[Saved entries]
****
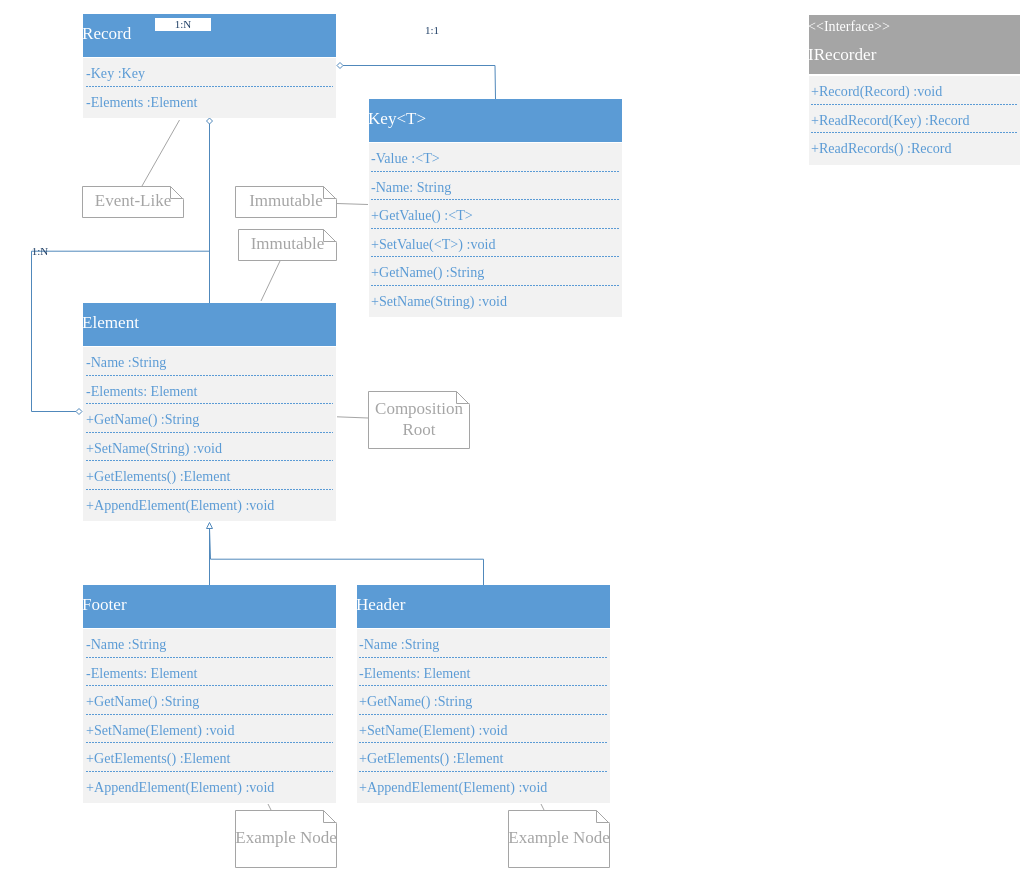
<!DOCTYPE html>
<html lang="en">
<head>
<meta charset="utf-8">
<title>Record class diagram</title>
<style>
:root {
  --class-blue: #5b9bd5;
  --interface-grey: #a5a5a5;
  --member-fill: #f2f2f2;
  --link-blue: #5088bb;
  --label-navy: #1f3f66;
  --paper: #fff;
}
* { box-sizing: border-box; margin: 0; padding: 0; }
body { width: 1034px; height: 880px; overflow: hidden; background: var(--paper); }
.diagram {
  position: relative; width: 1034px; height: 880px; overflow: hidden;
  font-family: "Liberation Serif", "Times New Roman", serif; white-space: nowrap;
}
.connectors { position: absolute; left: 0; top: 0; }
.connectors .link { fill: none; stroke: var(--link-blue); }
.connectors .end { fill: var(--paper); stroke: var(--link-blue); }
.connectors .anchor { fill: none; stroke: var(--interface-grey); }

.class { position: absolute; width: 253px; --inset: 3px; display: flex; flex-direction: column; gap: 1px; }
.class header {
  display: flex; flex-direction: column; justify-content: center;
  height: 43px; padding-bottom: 4px; background: var(--class-blue); color: var(--paper);
}
.class h2 { margin-left: -1px; font-size: 17.1px; font-weight: 400; line-height: 20px; }
.members {
  list-style: none; padding: 1px 3px 1px var(--inset);
  background: var(--member-fill); color: var(--class-blue); font-size: 14.1px;
}
.members li { height: 28.6px; line-height: 29px; border-bottom: 1px dashed transparent; }
.members li:not(:last-child) {
  background: repeating-linear-gradient(90deg, var(--class-blue) 0 2px, transparent 2px 3px) left bottom / 100% 1px no-repeat;
}
.members li:last-child { height: 29.4px; }
.record { left: 83px; top: 14px; }
.key { left: 369px; top: 99px; --inset: 2px; }
.element { left: 83px; top: 303px; }
.footer { left: 83px; top: 585px; }
.header { left: 357px; top: 585px; --inset: 2px; }
.interface { left: 809px; top: 15px; width: 211px; gap: 2px; --inset: 2px; }
.interface header { height: 59px; padding: 1px 0 0; justify-content: flex-start; gap: 9px; background: var(--interface-grey); }
.stereotype { margin-left: -1px; font-size: 14.1px; line-height: 20px; }

.note {
  position: absolute; display: flex; align-items: center; justify-content: center;
  width: 102px; height: 32px; padding-bottom: 3px;
  color: var(--interface-grey); font-size: 17px; line-height: 21px; text-align: center;
}
.note svg { position: absolute; left: 0; top: 0; fill: none; stroke: var(--interface-grey); }
.note p { position: relative; }
.note.tall { height: 58px; }
.note.narrow { width: 99px; }

.multiplicity {
  position: absolute; width: 56px; height: 13px;
  color: var(--label-navy); font-size: 11px; line-height: 13px; text-align: center;
}
.multiplicity.plate { background: var(--paper); }
</style>
</head>
<body>
<main class="diagram">
  <svg class="connectors" width="1034" height="880" viewBox="0 0 1034 880" aria-hidden="true">
    <defs>
      <path id="diamond" d="M-3 0L0-3L3 0L0 3Z"/>
    </defs>
    <g class="link">
      <path d="M343 65.5H495L495.5 99"/>
      <path d="M209.5 124V303"/>
      <path d="M209.5 251.2H31.5V411.5H76"/>
      <path d="M209.5 528V585"/>
      <path d="M483.5 585V559.2H210.5L209.5 528"/>
    </g>
    <g class="end">
      <use href="#diamond" x="340" y="65.5"/>
      <use href="#diamond" x="209.5" y="121"/>
      <use href="#diamond" x="79" y="411.5"/>
      <path d="M209.5 522.5L212.5 528.5H206.5Z"/>
    </g>
    <g class="anchor">
      <path d="M179.5 120L142 186"/>
      <path d="M337 203.5L368 204.5"/>
      <path d="M280 261L261 301"/>
      <path d="M337 416.8L368 418"/>
      <path d="M268 804L271 810"/>
      <path d="M541 804L544 810"/>
    </g>
  </svg>

  <section class="class record">
    <header><h2>Record</h2></header>
    <ul class="members">
      <li>-Key :Key</li>
      <li>-Elements :Element</li>
    </ul>
  </section>

  <section class="class key">
    <header><h2>Key&lt;T&gt;</h2></header>
    <ul class="members">
      <li>-Value :&lt;T&gt;</li>
      <li>-Name: String</li>
      <li>+GetValue() :&lt;T&gt;</li>
      <li>+SetValue(&lt;T&gt;) :void</li>
      <li>+GetName() :String</li>
      <li>+SetName(String) :void</li>
    </ul>
  </section>

  <section class="class interface">
    <header>
      <p class="stereotype">&lt;&lt;Interface&gt;&gt;</p>
      <h2>IRecorder</h2>
    </header>
    <ul class="members">
      <li>+Record(Record) :void</li>
      <li>+ReadRecord(Key) :Record</li>
      <li>+ReadRecords() :Record</li>
    </ul>
  </section>

  <section class="class element">
    <header><h2>Element</h2></header>
    <ul class="members">
      <li>-Name :String</li>
      <li>-Elements: Element</li>
      <li>+GetName() :String</li>
      <li>+SetName(String) :void</li>
      <li>+GetElements() :Element</li>
      <li>+AppendElement(Element) :void</li>
    </ul>
  </section>

  <section class="class footer">
    <header><h2>Footer</h2></header>
    <ul class="members">
      <li>-Name :String</li>
      <li>-Elements: Element</li>
      <li>+GetName() :String</li>
      <li>+SetName(Element) :void</li>
      <li>+GetElements() :Element</li>
      <li>+AppendElement(Element) :void</li>
    </ul>
  </section>

  <section class="class header">
    <header><h2>Header</h2></header>
    <ul class="members">
      <li>-Name :String</li>
      <li>-Elements: Element</li>
      <li>+GetName() :String</li>
      <li>+SetName(Element) :void</li>
      <li>+GetElements() :Element</li>
      <li>+AppendElement(Element) :void</li>
    </ul>
  </section>

  <aside class="note" style="left:82px;top:186px">
    <svg width="102" height="32" aria-hidden="true"><path id="note-short" d="M.5.5H88.5L101.5 13.5V31.5H.5ZM88.5.5V12.5H101.5"/></svg>
    <p>Event-Like</p>
  </aside>
  <aside class="note" style="left:235px;top:186px">
    <svg width="102" height="32" aria-hidden="true"><use href="#note-short"/></svg>
    <p>Immutable</p>
  </aside>
  <aside class="note narrow" style="left:238px;top:229px">
    <svg width="99" height="32" aria-hidden="true"><path d="M.5.5H85.5L98.5 13.5V31.5H.5ZM85.5.5V12.5H98.5"/></svg>
    <p>Immutable</p>
  </aside>
  <aside class="note tall" style="left:368px;top:391px">
    <svg width="102" height="58" aria-hidden="true"><path id="note-tall" d="M.5.5H88.5L101.5 13.5V57.5H.5ZM88.5.5V12.5H101.5"/></svg>
    <p>Composition<br>Root</p>
  </aside>
  <aside class="note tall" style="left:235px;top:810px">
    <svg width="102" height="58" aria-hidden="true"><use href="#note-tall"/></svg>
    <p>Example Node</p>
  </aside>
  <aside class="note tall" style="left:508px;top:810px">
    <svg width="102" height="58" aria-hidden="true"><use href="#note-tall"/></svg>
    <p>Example Node</p>
  </aside>

  <p class="multiplicity plate" style="left:155px;top:18px">1:N</p>
  <p class="multiplicity" style="left:404px;top:24px">1:1</p>
  <p class="multiplicity" style="left:12px;top:245px">1:N</p>
</main>
</body>
</html>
****
* _EXERCISE INSTRUCTIONS_:
Go through the data above and print exactly the lines from its first line through the line holding "border-box; margin: 0;", both included, leaving pictures aside.

* _OUTPUT BELOW_:
<!DOCTYPE html>
<html lang="en">
<head>
<meta charset="utf-8">
<title>Record class diagram</title>
<style>
:root {
  --class-blue: #5b9bd5;
  --interface-grey: #a5a5a5;
  --member-fill: #f2f2f2;
  --link-blue: #5088bb;
  --label-navy: #1f3f66;
  --paper: #fff;
}
* { box-sizing: border-box; margin: 0; padding: 0; }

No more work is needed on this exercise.